The proposed project for Houston — called the Accelerating Carbon-Neutral Technologies and Policies for Energy Transition, or ACT, Engine — emphasizes developing sustainable and equitable opportunities for innovators and entrepreneurs while also pursuing sustainable and equitable energy access for all.

“The ACT Engine will leverage our diverse energy innovation ecosystem and talent, creating a true competitive advantage for existing and new energy companies across our region," says Jane Stricker, senior vice president of energy transition and executive director for HETI, in a statement. "Texas is leading the way in nearly every energy and energy transition solution, and this Engine can catalyze our region’s continued growth in low-carbon technology development and deployment."

If Houston's proposal is selected as a finalist, it could receive up to $160 million over 10 years. The final list of NSF Engines awards is expected this fall, and, according to a release, each awardee will initially receiving about $15 million for the first two years.

"Each of these NSF Engines semifinalists represents an emerging hub of innovation and lends their talents and resources to form the fabric of NSF's vision to create opportunities everywhere and enable innovation anywhere," NSF Director Sethuraman Panchanathan says in a news release. "These teams will spring ideas, talent, pathways and resources to create vibrant innovation ecosystems all across our nation."

The NSF selected its 34 semifinalists from 188 original applicants, and the next step for Houston is a virtual site visit that will assess competitive advantages, budget and resource plans for R&D and workforce development, and the proposed leadership’s ability to mobilize plans into action over the first two years.

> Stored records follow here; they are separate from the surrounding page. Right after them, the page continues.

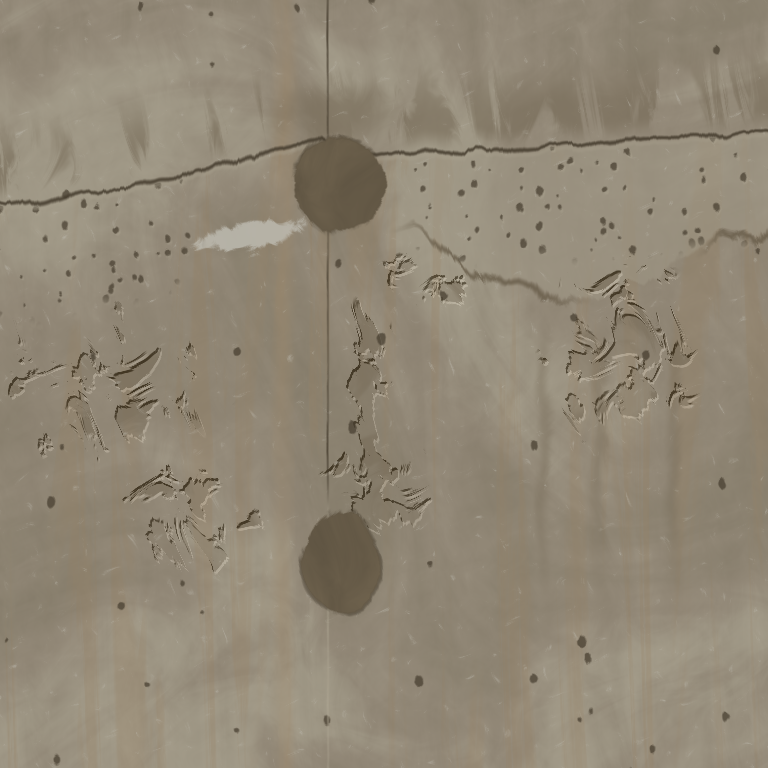
Give the GLSL for this texture, as a WebGL 1 fragment shader.

```glsl
precision highp float;
// Weathered concrete wall: cracked joint, two filled holes, peeling skin, pits and stains.
uniform vec2 u_resolution;

const vec3 PALE = vec3(0.625, 0.595, 0.525);
const vec3 CONCRETE = vec3(0.575, 0.535, 0.47);
const vec3 DULL = vec3(0.53, 0.495, 0.425);
const vec3 STAIN = vec3(0.47, 0.425, 0.35);
const vec3 MORTAR = vec3(0.40, 0.355, 0.28);
const vec3 SHADOW = vec3(0.27, 0.235, 0.18);
const vec3 LIME = vec3(0.74, 0.73, 0.69);
const vec3 OCHRE = vec3(0.62, 0.53, 0.41);

vec2 hash2(vec2 p) {
  return fract(sin(vec2(dot(p, vec2(127.1, 311.7)), dot(p, vec2(269.5, 183.3)))) * 43758.55);
}

// Warped, rotated sine octaves, roughly -0.8 to 0.8
float layeredSines(vec2 p) {
  float sum = 0.0, amp = 0.5;
  for (int i = 0; i < 6; i++) {
    p = mat2(0.8, 0.6, -0.6, 0.8) * p + 0.9 * sin(p.yx * 0.83 + float(i) * 1.7);
    sum += amp * sin(p.x) * sin(p.y + 1.3);
    p = p * 1.9 + 3.1;
    amp *= 0.58;
  }
  return sum;
}

// Soft ellipse: 1 in the middle, 0 at the radius
float blob(vec2 p, vec2 center, vec2 radius) {
  return 1.0 - smoothstep(0.25, 1.0, length((p - center) / radius));
}

float band(float x, float center, float halfWidth) {
  return 1.0 - smoothstep(0.0, halfWidth, abs(x - center));
}

// Cellular pits: a share of the cells holds one round hole
float pits(vec2 p, float density, float share, float size) {
  vec2 q = p * density, cell = floor(q);
  float edge = 1.0;
  for (int y = -1; y <= 1; y++) for (int x = -1; x <= 1; x++) {
    vec2 id = cell + vec2(float(x), float(y));
    vec2 pick = hash2(id + 41.0);
    float d = length((q - id - hash2(id)) * vec2(1.0, 0.8)) - size * (0.4 + pick.y);
    if (pick.x < share) edge = min(edge, d);
  }
  float soft = 0.0015 * density;
  return 1.0 - smoothstep(-soft, soft, edge);
}

float crackHeight(float x) {
  float left = 0.737 + 0.085 * pow(clamp(x / 0.42, 0.0, 1.0), 1.6);
  float right = 0.799 + 0.055 * (x - 0.5);
  return mix(left, right, smoothstep(0.42, 0.46, x)) + 0.007 * layeredSines(vec2(x * 50.0, 2.0));
}

// Where the thin surface skin has come off
float peel(vec2 p) {
  float area = 0.66 * blob(p, vec2(0.13, 0.50), vec2(0.19, 0.12));
  area = max(area, 0.8 * blob(p, vec2(0.25, 0.33), vec2(0.11, 0.10)));
  area = max(area, blob(p, vec2(0.478, 0.50), vec2(0.045, 0.13)));
  area = max(area, blob(p, vec2(0.49, 0.365), vec2(0.085, 0.085)));
  area = max(area, 0.9 * blob(p, vec2(0.55, 0.63), vec2(0.075, 0.05)));
  area = max(area, 0.95 * blob(p, vec2(0.81, 0.54), vec2(0.12, 0.15)));
  float flakes = layeredSines(p * vec2(62.0, 52.0));
  return smoothstep(0.0, 0.12, flakes + 0.85 * area - 0.62) * smoothstep(0.0, 0.1, area);
}

// Signed distance-like value of a filled hole, in units of its radius
float plug(vec2 p, vec2 center, vec2 radius) {
  return length((p - center) / radius) - 1.0 + 0.13 * layeredSines(p * 34.0);
}

vec3 addPlug(vec3 col, vec2 p, float d, float grain) {
  float rim = band(d, 0.03, 0.07);
  col = mix(col, MORTAR * (1.0 + 0.09 * grain), 1.0 - smoothstep(-0.02, 0.04, d));
  return mix(col, SHADOW, 0.5 * rim * smoothstep(-0.2, 0.5, grain + 0.2));
}

void main() {
  vec2 p = gl_FragCoord.xy / u_resolution;
  vec2 lightStep = vec2(-0.002, 0.003);
  float cloud = layeredSines(p * 7.0 + 4.0);
  float mottle = layeredSines(p * vec2(38.0, 24.0));
  float grain = layeredSines(p * 130.0);
  float drip = layeredSines(vec2(p.x * 55.0, p.y * 4.0));
  float above = p.y - crackHeight(p.x);
  float below = smoothstep(0.0, 0.01, -above);

  // Base tone with faint vertical runs
  vec3 col = mix(CONCRETE, PALE, smoothstep(0.0, 0.7, cloud + 0.2 * mottle + 0.12));
  col = mix(col, DULL, 0.8 * smoothstep(0.0, 0.65, 0.3 * drip - cloud + 0.05));
  col += 0.018 * drip * below + 0.012 * mottle + 0.009 * grain;
  col = mix(col, OCHRE, 0.45 * band(p.x + 0.004 * mottle, 0.37, 0.022) * (0.7 + drip));
  col = mix(col, OCHRE * 0.93, 0.3 * below * smoothstep(0.1, 0.5, drip));

  // Damp stains above the joint and runs below the peeled patch
  float damp = smoothstep(0.0, 0.03, above) * (1.0 - smoothstep(0.04, 0.13, above));
  float streaks = layeredSines(p * vec2(48.0, 17.0) + 8.0);
  damp *= smoothstep(-0.05, 0.35, streaks + 0.35 * smoothstep(0.5, 0.75, p.x) - 0.08);
  damp = max(damp, blob(p + 0.02 * mottle, vec2(0.43, 0.85), vec2(0.10, 0.055)));
  col = mix(col, STAIN, 0.65 * damp);
  float runs = band(p.x + 0.012 * mottle, 0.78, 0.018) + band(p.x + 0.01 * mottle, 0.875, 0.016);
  runs += band(p.x + 0.01 * mottle, 0.71, 0.014);
  col = mix(col, STAIN, 0.4 * runs * smoothstep(0.15, 0.4, p.y) * (1.0 - smoothstep(0.5, 0.6, p.y)));

  // Pale render with a ragged lower ledge
  float ledge = min(0.615 + 2.1 * pow(abs(p.x - 0.74), 2.0), 0.70) + 0.018 * mottle;
  float under = p.y - ledge, rightSide = smoothstep(0.5, 0.58, p.x);
  col = mix(col, PALE, 0.55 * below * rightSide * smoothstep(0.0, 0.006, under));
  float ledgeShade = smoothstep(0.78, 0.7, p.x) + smoothstep(0.9, 0.95, p.x);
  col = mix(col, MORTAR, 0.75 * rightSide * ledgeShade * band(under, -0.003, 0.007));

  // Peeled skin, lit from the upper left
  float bare = peel(p), relief = bare - peel(p + lightStep);
  float patchTone = 0.25 + 0.4 * smoothstep(-0.1, 0.3, layeredSines(p * 26.0));
  col = mix(col, STAIN, bare * patchTone);
  col += 0.10 * max(-relief, 0.0) - 0.24 * max(relief, 0.0);

  // Lime smear
  float smear = blob(p - vec2(0.0, 0.15 * (p.x - 0.32)), vec2(0.325, 0.692), vec2(0.095, 0.027));
  col = mix(col, LIME, 0.85 * smoothstep(0.25, 0.7, smear + 0.5 * grain));

  // Pits: crowded below the joint, sparse elsewhere
  vec2 rough = p + 0.004 * vec2(mottle, grain);
  float crowd = below * smoothstep(-0.2, -0.05, above);
  crowd *= max(rightSide, 1.0 - smoothstep(0.2, 0.3, p.x));
  float fine = pits(rough, 62.0, 0.24, 0.2) * smoothstep(0.15, 0.5, crowd);
  float holes = max(fine, pits(rough, 17.0, 0.13, 0.075));
  float lip = pits(rough + lightStep, 62.0, 0.24, 0.2) * crowd;
  col = mix(col, PALE * 1.06, 0.5 * lip);
  col = mix(col, SHADOW, 0.72 * holes);

  // Vertical seam, then the horizontal crack
  float seam = band(p.x + 0.001 * mottle, 0.427, 0.0026);
  vec3 seamColor = mix(PALE * 1.08, SHADOW, smoothstep(0.32, 0.38, p.y));
  col = mix(col, seamColor, seam * (0.5 + 0.4 * mottle));
  col = mix(col, PALE * 1.05, 0.4 * band(above, -0.006, 0.005));
  col = mix(col, SHADOW, 0.85 * band(above, 0.0, 0.0045 + 0.002 * mottle));

  // Filled holes
  col = addPlug(col, p, plug(p, vec2(0.442, 0.760), vec2(0.057, 0.063)), mottle);
  col = addPlug(col, p, plug(p, vec2(0.444, 0.268), vec2(0.051, 0.064)), mottle);
  gl_FragColor = vec4(clamp(col, 0.0, 1.0), 1.0);
}
```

"Houston is poised, like no other city, to lead the energy transition. The ACT Engine presents a remarkable opportunity to not only leverage the region's unparalleled energy resources and expertise but also harness our can-do spirit. Houston has a proven track record of embracing challenges and finding innovative solutions,” says Renu Khator, president of the University of Houston, in the statement. “Through the collaborative efforts facilitated by the ACT Engine, I am confident that we can make significant strides towards creating a sustainable future that harmonizes economic growth, environmental protection and social equity."

NSF Engines will announce awards this fall after a round of in-person interviews of finalists named in July. With Houston's track record for building thriving industry hubs in energy, health care, aerospace, and the culinary arts, the region is eager to establish the next generation of leaders and dreamers responding to some of the greatest economic and societal challenges ever seen in America.

“Our energy innovation ecosystem is inclusive, dynamic, and fast growing," says Barbara Burger, energy transition adviser and former Chevron executive, in the release. "The ACT Engine has the potential to increase the amount of innovation coming into the ecosystem and the capabilities available to scale technologies needed in the energy transition. I am confident that the members of the ecosystem — incubators, accelerators, investors, universities, and corporates — are ready for the challenge that the ACT Engine will provide."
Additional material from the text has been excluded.